OPW Ingredients is a fast-growing startup employing 14 people, and its operational processes are as complex as those of a large enterprise. SAP Business ByDesign harmonizes processes so that they run smoothly and efficiently, and customers receive exactly what they ordered at the agreed time, which minimizes business risk.
This is especially important when transporting commodities across the ocean. “One cargo ship carries 1,200 tonnes of freight, which is generally worth $1.5 million to $1.7 million. So getting it wrong would be very expensive,” says Jongkind. On average, the company has 20 to 25 containers at sea at the same time.
ERP on demand: knowing what containers will arrive when
The integrated functions of the ERP on-demand solution map business processes and track the consignments and funds, from the moment the commodities are purchased, during their transportation by sea, and to their delivery to the customer, including the invoicing. This brings transparency to every step. Which containers will arrive in Rotterdam in the next three days and which commodities are they carrying? Which commodities are already on their way to the warehouse? A customer needs 20 tonnes more almond oil than agreed in the contract – can we deliver within a week? The ERP on-demand solution answers these questions, and many more, in almost real time.
4. Automation: The ERP system triggers the next processes
As the business processes are fully integrated and mostly automated, they are very fast and simple. Confirming the delivery of a batch in the ERP system triggers the next processes, such as confirming the delivery quantity, invoicing, and updating the inventory. Jongkind is particularly impressed by how the software handles orders for transportation by ship, and back-to-back coverage. “If a customer orders 600 tonnes of castor oil, this sale triggers the original supplier to enter into a hedge transaction until the complete order is shipped and the futures contract fulfilled,” says Jongkind.
Business processes are as important as quality
5. Quality control: Getting information about commodity quality
Jongkind can also give his customers on-the-spot information about the quality of the commodity. The information he needs, such as specifications and analysis results, is documented in the batch management and quality management modules of the cloud-based ERP software and can be called up any time. This is important: customers, especially those in the organic and natural cosmetics industry, pharmaceutical industry, and food industry, are not only interested in the quality of their trading partners’ products, but their business processes as well.
6. Administration: New mobile processes lead to less administrative effort
IT and mobile data reduce time-consuming manual administration work, enabling OPW Ingredients’ staff to work faster and more efficiently, which leaves them more time for their core tasks. Sales staff really benefit: every day, they issue 20 to 30 sales quotes and, as product managers, they manage the commercial processes involved in purchasing commodities and arranging their transportation by sea.
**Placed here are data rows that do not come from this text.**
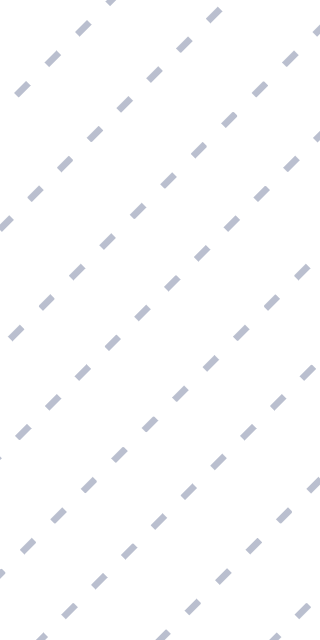
Give the GLSL for this pattern, as a Shadertoy shader.

```glsl
#define LINE_COUNT 8
#define LINE_STEP 0.1758
#define LINE_START vec2(0.1940, 0.1842)
#define ROW_PITCH vec2(0.04759, 0.04656)
#define ROW_START vec2(0.0443, 0.0234)
#define DASH_HALF vec2(0.0133, 0.00515)
#define CORNER_WEAR 0.0026
#define EDGE_SPLAY 0.0195
#define INK vec3(0.73, 0.75, 0.81)
#define PAPER vec3(1.0)

float hash(vec3 p) {
    p = fract(p * vec3(0.1031, 0.1030, 0.0973));
    p += dot(p, p.yzx + 33.33);
    return fract((p.x + p.y) * p.z);
}

float roundedBox(vec2 p, vec2 halfSize, float radius) {
    vec2 q = abs(p) - halfSize + radius;
    return length(max(q, 0.0)) + min(max(q.x, q.y), 0.0) - radius;
}

// Distance along x + y of a diagonal; the outermost ones drift outwards
float lineOffset(float index, float start) {
    float t = (index - 3.6) / 3.6;
    return start + index * LINE_STEP + EDGE_SPLAY * sign(t) * pow(abs(t), 7.0);
}

float dashDistance(vec2 p, float index) {
    // Even and odd diagonals have their own start and dash pitch
    bool odd = mod(index, 2.0) > 0.5;
    float offset = lineOffset(index, odd ? LINE_START.y : LINE_START.x);
    float pitch = odd ? ROW_PITCH.y : ROW_PITCH.x;
    float start = odd ? ROW_START.y : ROW_START.x;

    // Nearest dash, measured by height of the foot point on the diagonal
    float footY = 0.5 * (offset - p.x + p.y);
    float row = round((footY - start) / pitch);
    vec2 local = vec2((footY - start - row * pitch) * sqrt(2.0),
                      (p.x + p.y - offset) / sqrt(2.0));

    // Each corner is worn by its own amount
    float corner = step(0.0, local.x) + 2.0 * step(0.0, local.y);
    float wear = hash(vec3(index, row, corner) + 7.0);
    return roundedBox(local, DASH_HALF, CORNER_WEAR * wear * wear);
}

void mainImage(out vec4 fragColor, in vec2 fragCoord) {
    // Height units, measured down from the top left
    vec2 p = vec2(fragCoord.x, iResolution.y - fragCoord.y) / iResolution.y;
    float dist = 1.0;
    for (int i = 0; i < LINE_COUNT; i++) {
        dist = min(dist, dashDistance(p, float(i)));
    }
    float coverage = clamp(0.5 - dist * iResolution.y, 0.0, 1.0);
    fragColor = vec4(mix(PAPER, INK, coverage), 1.0);
}
```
Now that they have a complete audit trail, OPW Ingredients can meet the requirements of Basel II and Basel III, which come into force in the near future. This can help the company get better terms from the banks.
Lesson learned: allow enough time for project scoping
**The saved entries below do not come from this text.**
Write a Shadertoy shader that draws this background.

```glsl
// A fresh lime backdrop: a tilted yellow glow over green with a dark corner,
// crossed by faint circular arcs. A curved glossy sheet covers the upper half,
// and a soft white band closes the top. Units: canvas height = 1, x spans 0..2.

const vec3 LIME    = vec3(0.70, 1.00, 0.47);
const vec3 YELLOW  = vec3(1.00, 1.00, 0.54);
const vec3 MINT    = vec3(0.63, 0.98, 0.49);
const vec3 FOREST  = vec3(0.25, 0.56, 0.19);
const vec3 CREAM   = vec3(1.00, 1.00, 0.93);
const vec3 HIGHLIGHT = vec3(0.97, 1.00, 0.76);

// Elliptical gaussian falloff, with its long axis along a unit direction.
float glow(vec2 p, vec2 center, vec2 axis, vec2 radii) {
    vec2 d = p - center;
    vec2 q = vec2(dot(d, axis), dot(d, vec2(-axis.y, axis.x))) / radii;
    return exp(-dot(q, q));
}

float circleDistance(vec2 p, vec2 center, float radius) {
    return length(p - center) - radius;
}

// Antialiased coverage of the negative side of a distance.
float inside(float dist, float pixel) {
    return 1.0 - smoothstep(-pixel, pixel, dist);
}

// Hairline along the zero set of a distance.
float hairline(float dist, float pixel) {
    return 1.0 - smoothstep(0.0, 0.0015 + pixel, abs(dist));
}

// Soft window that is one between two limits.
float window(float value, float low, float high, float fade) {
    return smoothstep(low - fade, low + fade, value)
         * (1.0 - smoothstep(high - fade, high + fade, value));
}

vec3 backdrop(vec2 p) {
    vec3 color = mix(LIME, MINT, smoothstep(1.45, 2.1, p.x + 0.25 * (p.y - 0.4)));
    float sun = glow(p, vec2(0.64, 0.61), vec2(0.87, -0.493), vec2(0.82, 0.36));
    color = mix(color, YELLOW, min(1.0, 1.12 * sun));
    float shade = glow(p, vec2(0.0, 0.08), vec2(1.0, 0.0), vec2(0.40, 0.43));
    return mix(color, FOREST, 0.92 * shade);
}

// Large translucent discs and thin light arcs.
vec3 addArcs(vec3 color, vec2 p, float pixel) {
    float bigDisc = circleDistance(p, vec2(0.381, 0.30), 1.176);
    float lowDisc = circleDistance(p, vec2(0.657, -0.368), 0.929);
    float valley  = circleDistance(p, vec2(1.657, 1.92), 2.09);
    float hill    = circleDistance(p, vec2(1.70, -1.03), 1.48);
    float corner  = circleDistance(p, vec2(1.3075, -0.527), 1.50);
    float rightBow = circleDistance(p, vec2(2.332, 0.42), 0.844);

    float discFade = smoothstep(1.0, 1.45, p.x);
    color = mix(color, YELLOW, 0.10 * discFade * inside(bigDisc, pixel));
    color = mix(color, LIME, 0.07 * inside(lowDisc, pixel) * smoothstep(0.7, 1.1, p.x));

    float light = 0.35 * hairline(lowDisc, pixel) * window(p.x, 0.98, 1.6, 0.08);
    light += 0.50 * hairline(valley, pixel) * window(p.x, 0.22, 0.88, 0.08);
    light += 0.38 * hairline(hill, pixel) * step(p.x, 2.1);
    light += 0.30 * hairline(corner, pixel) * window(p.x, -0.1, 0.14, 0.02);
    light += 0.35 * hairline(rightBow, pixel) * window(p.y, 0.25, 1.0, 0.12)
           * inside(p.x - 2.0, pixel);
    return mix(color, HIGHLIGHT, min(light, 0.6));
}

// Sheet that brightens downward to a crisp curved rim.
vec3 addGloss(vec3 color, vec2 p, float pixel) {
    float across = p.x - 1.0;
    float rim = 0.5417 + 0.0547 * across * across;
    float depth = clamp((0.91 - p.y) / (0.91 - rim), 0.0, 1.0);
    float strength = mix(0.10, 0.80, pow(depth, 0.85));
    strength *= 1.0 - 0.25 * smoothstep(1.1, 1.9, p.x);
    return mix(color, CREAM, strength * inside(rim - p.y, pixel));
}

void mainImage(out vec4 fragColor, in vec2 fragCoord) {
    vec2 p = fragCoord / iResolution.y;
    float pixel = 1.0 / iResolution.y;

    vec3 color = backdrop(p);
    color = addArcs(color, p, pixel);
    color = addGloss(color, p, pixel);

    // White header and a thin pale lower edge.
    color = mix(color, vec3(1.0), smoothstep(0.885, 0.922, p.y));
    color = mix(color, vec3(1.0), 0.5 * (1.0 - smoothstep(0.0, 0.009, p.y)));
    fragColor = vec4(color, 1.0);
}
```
OPW Ingredients deliberately chose a cloud-based ERP solution. Jongkind is not concerned about any loss of control: he knows that his business data is better taken care of at SAP’s high-performance data center in St. Leon-Rot, Germany, than in-house. Yet with hindsight there are some things he would change: “We implemented the new software very fast but had to adapt it after we had gone live, as the processes we needed to map are complex. We could have avoided this extra work had we taken more time to scope the project with our consultants beforehand.”